Saved data entries:
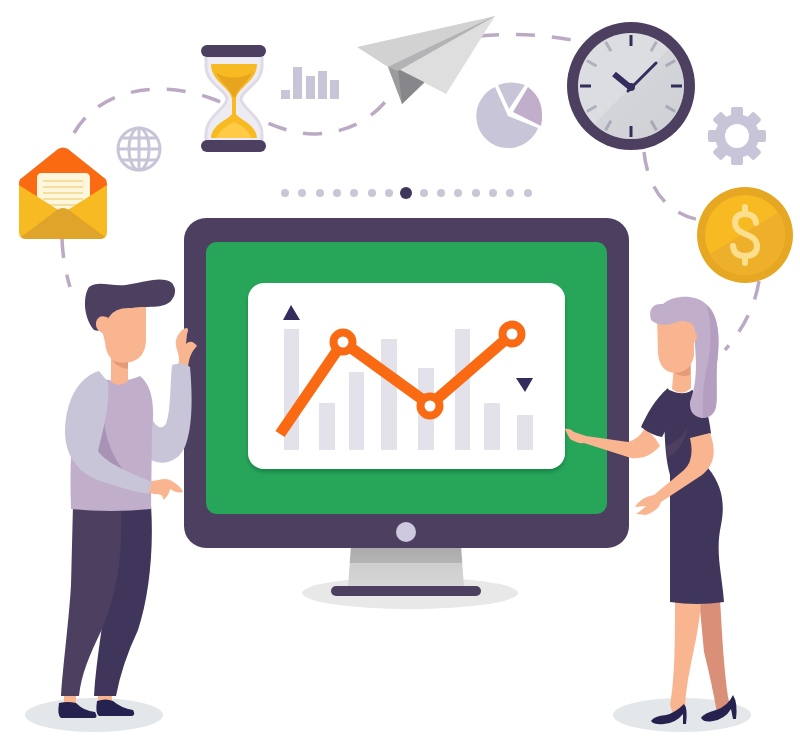
<!DOCTYPE html>
<html lang="en">
<head>
<meta charset="utf-8">
<title>Business analytics illustration</title>
<style>
:root {
  --plum: #4c3f60; --plum-dark: #40355a; --navy: #332c5c; --green: #27a65a;
  --orange: #f96a13; --gold: #f8ba22; --gold-dark: #e0a020; --lilac: #c0aecb;
  --mist: #c8c5d8; --bar: #e3e1ea; --skin: #f9b590; --skin-dark: #d98f78;
  --shadow: #e4e7e9; --dash: #bcaac4; --white: #fff;
}
html, body { margin: 0; background: var(--white); overflow: hidden; }
svg { display: block; width: 800px; height: 751px; }
.plum { fill: var(--plum); } .plum-dark { fill: var(--plum-dark); } .navy { fill: var(--navy); }
.green { fill: var(--green); } .orange { fill: var(--orange); } .gold { fill: var(--gold); }
.lilac { fill: var(--lilac); } .mist { fill: var(--mist); } .bar { fill: var(--bar); }
.skin { fill: var(--skin); } .skin-dark { fill: var(--skin-dark); } .shadow { fill: var(--shadow); }
.white { fill: var(--white); }
.trail { fill: none; stroke: var(--dash); stroke-width: 3.5; stroke-dasharray: 19 17; }
.line { fill: none; stroke-linecap: round; stroke-linejoin: round; }
</style>
</head>
<body>
<svg viewBox="0 0 800 751" role="img" aria-label="Two people presenting a chart on a large computer monitor, surrounded by business icons">
  <defs>
    <linearGradient id="stand-metal" x1="0" y1="0" x2="0" y2="1">
      <stop offset="0" stop-color="#a9a9a9"/><stop offset=".42" stop-color="#b4b4b4"/>
      <stop offset=".43" stop-color="#cecece"/><stop offset="1" stop-color="#d6d6d6"/>
    </linearGradient>
    <linearGradient id="clock-face" x1="0" y1="0" x2="1" y2="1">
      <stop offset="0" stop-color="#dcdde0"/><stop offset=".5" stop-color="#dcdde0"/>
      <stop offset="1" stop-color="#cfd0d4"/>
    </linearGradient>
    <filter id="card-shadow" x="-5%" y="-5%" width="110%" height="115%">
      <feDropShadow dx="0" dy="3" stdDeviation="2" flood-color="#0b5c2c" flood-opacity=".45"/>
    </filter>
    <clipPath id="coin-clip"><circle cx="745" cy="235" r="40"/></clipPath>
    <circle id="dot" r="4" fill="#c9c6d6"/>
    <rect id="tick" x="-1.5" y="-51" width="3" height="11" fill="#332c5c"/>
    <rect id="gear-tooth" x="-6" y="-29" width="12" height="14" rx="2"/>
    <g id="marker"><circle r="9.5" fill="#fff" stroke="#f96a13" stroke-width="8"/></g>
  </defs>

  <g id="trails">
    <path class="trail" d="M62 239Q63 264 70 287"/>
    <path class="trail" d="M74 133C100 88 160 80 210 98C250 112 280 135 316 134C356 132 380 112 394 90"/>
    <path class="trail" d="M480 36Q530 31 582 42"/>
    <path class="trail" d="M644 152C648 190 668 214 700 220"/>
    <path class="trail" d="M759 281Q753 318 725 350"/>
  </g>

  <g id="envelope">
    <path class="orange" d="M19 183Q19 179 23 177L58 149Q63 146 68 149L103 177Q107 179 107 184V204H19Z"/>
    <path d="M37 178Q37 173 42 173H85Q90 173 90 178V215H37Z" fill="#fff6dc"/>
    <path d="M43 181H83M43 187H83M43 193H83M43 199H83M45 205H81" fill="none" stroke="#f3dfa0" stroke-width="2"/>
    <path class="gold" d="M19 185L63 213L107 185V232Q107 239 100 239H26Q19 239 19 232Z"/>
    <path d="M21 237L57 210Q63 206 69 210L105 237Q103 239 100 239H26Q23 239 21 237Z" fill="#e0a42a"/>
  </g>

  <g id="globe" fill="none" stroke="#c8c5d8" stroke-width="3">
    <circle cx="139" cy="149" r="21"/><ellipse cx="139" cy="149" rx="10" ry="21"/>
    <path d="M139 128V170M118 149H160M122 138H156M122 160H156"/>
  </g>

  <g id="hourglass">
    <path d="M206 56H262V66C262 84 241 90 241 99C241 108 262 116 262 134V142H206V134C206 116 227 108 227 99C227 90 206 84 206 66Z" fill="#eeecf3" stroke="#dedbe6" stroke-width="3"/>
    <path class="gold" d="M211 64H257C257 82 236 88 236 100V114C240 120 256 124 257 138H211C212 124 228 120 232 114V100C232 88 211 82 211 64Z"/>
    <path d="M216 73Q234 82 252 73C247 83 237 89 235 97H233C231 89 221 83 216 73Z" fill="#e6a51d"/>
    <path d="M234 122Q246 127 252 138H216Q222 127 234 122Z" fill="#ffca45"/>
    <rect class="plum" x="201" y="45" width="65" height="12" rx="6"/>
    <rect class="plum" x="201" y="140" width="65" height="12" rx="6"/>
  </g>

  <g id="mini-bar-chart" class="mist">
    <rect x="281" y="90" width="9" height="9"/><rect x="293" y="67" width="9" height="32"/>
    <rect x="306" y="76" width="9" height="23"/><rect x="318" y="71" width="9" height="28"/>
    <rect x="330" y="80" width="9" height="19"/>
  </g>

  <g id="paper-plane">
    <path d="M357 47L495 16L388 67Z" fill="#d2d2d3"/>
    <path d="M388 67L495 16L402 104Z" fill="#9b9b9e"/>
    <path d="M398 69L495 16L446 94Z" fill="#dededf"/>
    <path d="M398 69L424 82L402 104Z" fill="#87878b"/>
    <path d="M388 67L495 16L398 71Z" fill="#b3b3b5"/>
  </g>

  <g id="pie-chart">
    <path class="mist" d="M508 116L495 87A32 32 0 1 0 538 128Z"/>
    <path class="mist" d="M509 109L498 85Q512 80 525 85Z"/>
    <path class="lilac" d="M513 112L528 87Q546 100 541 126Z"/>
  </g>

  <g id="clock">
    <circle class="plum" cx="631" cy="86" r="64"/>
    <circle cx="631" cy="86" r="53" fill="url(#clock-face)"/>
    <path d="M594 124L669 49Q684 64 684 86A53 53 0 0 1 594 124Z" fill="#cfd0d5" opacity=".6"/>
    <g transform="translate(631 86)">
      <use href="#tick"/><use href="#tick" transform="rotate(30)" opacity=".25"/><use href="#tick" transform="rotate(60)" opacity=".25"/>
      <use href="#tick" transform="rotate(90)"/><use href="#tick" transform="rotate(120)" opacity=".25"/><use href="#tick" transform="rotate(150)" opacity=".25"/>
      <use href="#tick" transform="rotate(180)"/><use href="#tick" transform="rotate(210)" opacity=".25"/><use href="#tick" transform="rotate(240)" opacity=".25"/>
      <use href="#tick" transform="rotate(270)"/><use href="#tick" transform="rotate(300)" opacity=".25"/><use href="#tick" transform="rotate(330)" opacity=".25"/>
    </g>
    <path d="M628 91L656 63" class="line" stroke="#332c5c" stroke-width="3"/>
    <path d="M614 74L631 88" fill="none" stroke="#332c5c" stroke-width="6"/>
    <circle class="navy" cx="631" cy="87" r="4"/>
  </g>

  <g id="gear" class="mist" transform="translate(737 136)">
    <use href="#gear-tooth"/><use href="#gear-tooth" transform="rotate(45)"/><use href="#gear-tooth" transform="rotate(90)"/><use href="#gear-tooth" transform="rotate(135)"/>
    <use href="#gear-tooth" transform="rotate(180)"/><use href="#gear-tooth" transform="rotate(225)"/><use href="#gear-tooth" transform="rotate(270)"/><use href="#gear-tooth" transform="rotate(315)"/>
    <circle r="22"/><circle class="white" r="12"/>
  </g>

  <g id="coin">
    <circle cx="745" cy="235" r="48" fill="#e6a722"/>
    <circle class="gold" cx="745" cy="235" r="40"/>
    <path d="M697 262L790 205V290H700Z" fill="#eeb02a" clip-path="url(#coin-clip)"/>
    <path class="line" d="M756 223Q755 214 745 214Q735 214 735 223Q735 230 745 234Q757 238 757 246Q757 256 745 256Q734 256 733 246M745 207V214M745 256V263" stroke="#fbdf8d" stroke-width="6"/>
  </g>

  <g id="pager">
    <use href="#dot" x="285" y="193"/><use href="#dot" x="302" y="193"/><use href="#dot" x="320" y="193"/><use href="#dot" x="337" y="193"/><use href="#dot" x="354" y="193"/><use href="#dot" x="372" y="193"/><use href="#dot" x="389" y="193"/>
    <circle class="plum-dark" cx="406" cy="193" r="6"/>
    <use href="#dot" x="424" y="193"/><use href="#dot" x="441" y="193"/><use href="#dot" x="458" y="193"/><use href="#dot" x="476" y="193"/><use href="#dot" x="493" y="193"/><use href="#dot" x="510" y="193"/><use href="#dot" x="528" y="193"/>
  </g>

  <g id="monitor">
    <ellipse cx="410" cy="593" rx="108" ry="16" fill="#e8e8e8"/>
    <path d="M351 545H461L464 588H348Z" fill="url(#stand-metal)"/>
    <rect class="plum" x="331" y="586" width="150" height="10" rx="5"/>
    <rect class="plum" x="184" y="218" width="445" height="330" rx="22"/>
    <rect class="green" x="206" y="242" width="401" height="272" rx="11"/>
    <circle cx="406" cy="532" r="10" fill="#cfc9df"/>
  </g>

  <g id="chart-card">
    <rect class="white" x="248" y="283" width="317" height="186" rx="16" filter="url(#card-shadow)"/>
    <g class="bar">
      <rect x="284" y="329" width="15" height="121"/><rect x="319" y="403" width="16" height="47"/>
      <rect x="349" y="372" width="15" height="78"/><rect x="381" y="339" width="16" height="111"/>
      <rect x="418" y="368" width="16" height="82"/><rect x="455" y="329" width="15" height="121"/>
      <rect x="484" y="403" width="16" height="47"/><rect x="517" y="415" width="16" height="35"/>
    </g>
    <path class="navy" d="M291 305L300 320H283ZM516 378H533L525 392Z"/>
    <path d="M280 434L343 342L430 405L512 334" fill="none" stroke="#f96a13" stroke-width="11"/>
    <use href="#marker" x="343" y="342"/><use href="#marker" x="430" y="406"/><use href="#marker" x="512" y="334"/>
  </g>

  <g id="man">
    <ellipse class="shadow" cx="94" cy="715" rx="69" ry="17"/>
    <path class="skin" d="M64 692H76V707H64ZM98 692H112V706H98Z"/>
    <path d="M59 703Q68 701 76 703Q84 711 95 712Q98 717 95 718H61Q57 716 59 703ZM97 701Q106 698 113 701Q121 708 133 710Q136 715 132 716H99Q95 714 97 701Z" fill="#252250"/>
    <path class="plum-dark" d="M108 505H151C154 550 149 597 138 630Q122 664 116 696H94C96 660 104 620 106 590Z"/>
    <path class="plum" d="M73 505H121C123 550 118 590 103 627C89 656 81 675 79 696H61C63 665 69 620 71 585Z"/>
    <path class="skin" d="M178 365C182 357 174 347 176 340C178 333 183 328 187 328Q189 329 187 334L186 344C190 340 194 342 197 346C192 351 189 357 188 367Z"/>
    <path class="mist" d="M146 408C154 425 160 432 166 424C171 410 170 385 172 365Q182 361 190 367C193 400 192 427 186 444C179 464 159 468 145 456Z"/>
    <path class="lilac" d="M96 376Q118 386 140 376C152 386 155 404 152 431L151 509Q111 513 71 509C70 478 70 448 75 420Z"/>
    <path d="M98 399C101 427 96 448 99 458L124 471Q101 442 104 402Z" fill="#a993b5"/>
    <path class="skin" d="M148 481C156 482 164 477 170 480Q181 486 183 492Q178 494 170 489Q169 496 163 500Q164 493 154 494L147 492Z"/>
    <path class="mist" d="M99 371C79 377 66 399 65 431C65 460 82 477 110 484Q130 491 148 494L152 482C131 473 107 464 98 451C103 430 110 407 108 382Z"/>
    <path class="skin" d="M111 352H128V381Q119 388 111 382Z"/>
    <path class="skin" d="M103 304L146 301V342Q144 363 122 363Q106 361 105 342L102 330Z"/>
    <path d="M112 360Q119 364 128 362V369Q118 368 112 360Z" fill="#e59b79"/>
    <path class="plum" d="M94 330C83 317 83 296 89 287C98 280 112 287 126 285C141 283 162 275 172 283Q179 292 170 302C159 310 143 305 132 308Q115 307 109 317L107 328Q99 332 94 330Z"/>
    <path class="skin" d="M109 318Q99 313 96 322Q95 333 108 334Z"/>
  </g>

  <g id="woman">
    <ellipse class="shadow" cx="682" cy="715" rx="69" ry="17"/>
    <path class="skin-dark" d="M699 598H720C722 635 724 670 728 697L731 708L717 713Q712 684 704 652Z"/>
    <path class="skin" d="M675 598H701C700 636 687 668 685 708L673 714L670 705C675 678 675 640 675 598Z"/>
    <path d="M684 704Q688 708 686 724H683V714Q676 723 664 724Q654 725 651 721Q654 716 666 715Q675 713 684 704ZM733 695Q738 703 736 719H733L731 709Q725 719 713 721Q704 723 701 718Q704 713 716 710Q728 706 733 695Z" fill="#252250"/>
    <path class="skin" d="M645 428L655 438L660 446C651 456 642 459 631 458L584 443Q578 444 570 439Q567 434 565 429Q570 428 574 432L586 436L628 442Q639 439 645 428Z"/>
    <path class="plum-dark" d="M668 388C655 399 647 414 641 427Q651 435 662 437L674 415Z"/>
    <path class="plum-dark" d="M667 389Q683 397 692 390C705 398 709 416 711 433Q706 440 700 440L708 468C723 486 725 505 721 525C715 553 722 573 724 602Q697 606 670 602V475C664 455 663 417 667 389Z"/>
    <path class="plum" d="M688 420Q687 438 666 446L667 458Q687 447 688 420Z"/>
    <path class="skin" d="M690 438L710 433C717 452 714 465 702 475L661 502Q659 510 646 515L636 514Q641 511 646 506L635 507Q641 497 654 495L684 470Q695 460 690 438Z"/>
    <path class="skin" d="M674 365H691V388Q682 397 672 389Z"/>
    <path class="skin" d="M657 316H694V356Q690 373 675 373Q660 372 658 354Z"/>
    <path d="M674 373Q684 373 690 366V375Q682 378 674 373Z" fill="#e59b79"/>
    <path class="lilac" d="M651 320C648 309 653 303 663 304C674 295 695 294 706 304C717 312 720 332 718 354C715 375 718 394 716 407Q713 419 702 418Q689 416 690 402C696 385 697 371 695 346L694 326Q686 318 674 323Q660 328 651 320Z"/>
    <path d="M707 306Q713 330 709 357Q701 388 703 418Q714 416 716 407C718 394 715 375 718 354C720 332 717 314 707 306Z" fill="#b49fc0"/>
    <path class="skin" d="M686 331Q696 327 697 337Q696 345 687 344Z"/>
  </g>
</svg>
</body>
</html>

▶ **Exercise prompt**: Your answer should hold every line of the entries that contains the string "white".

▶ **Exercise solution**:
  --shadow: #e4e7e9; --dash: #bcaac4; --white: #fff;
html, body { margin: 0; background: var(--white); overflow: hidden; }
.white { fill: var(--white); }
    <circle r="22"/><circle class="white" r="12"/>
    <rect class="white" x="248" y="283" width="317" height="186" rx="16" filter="url(#card-shadow)"/>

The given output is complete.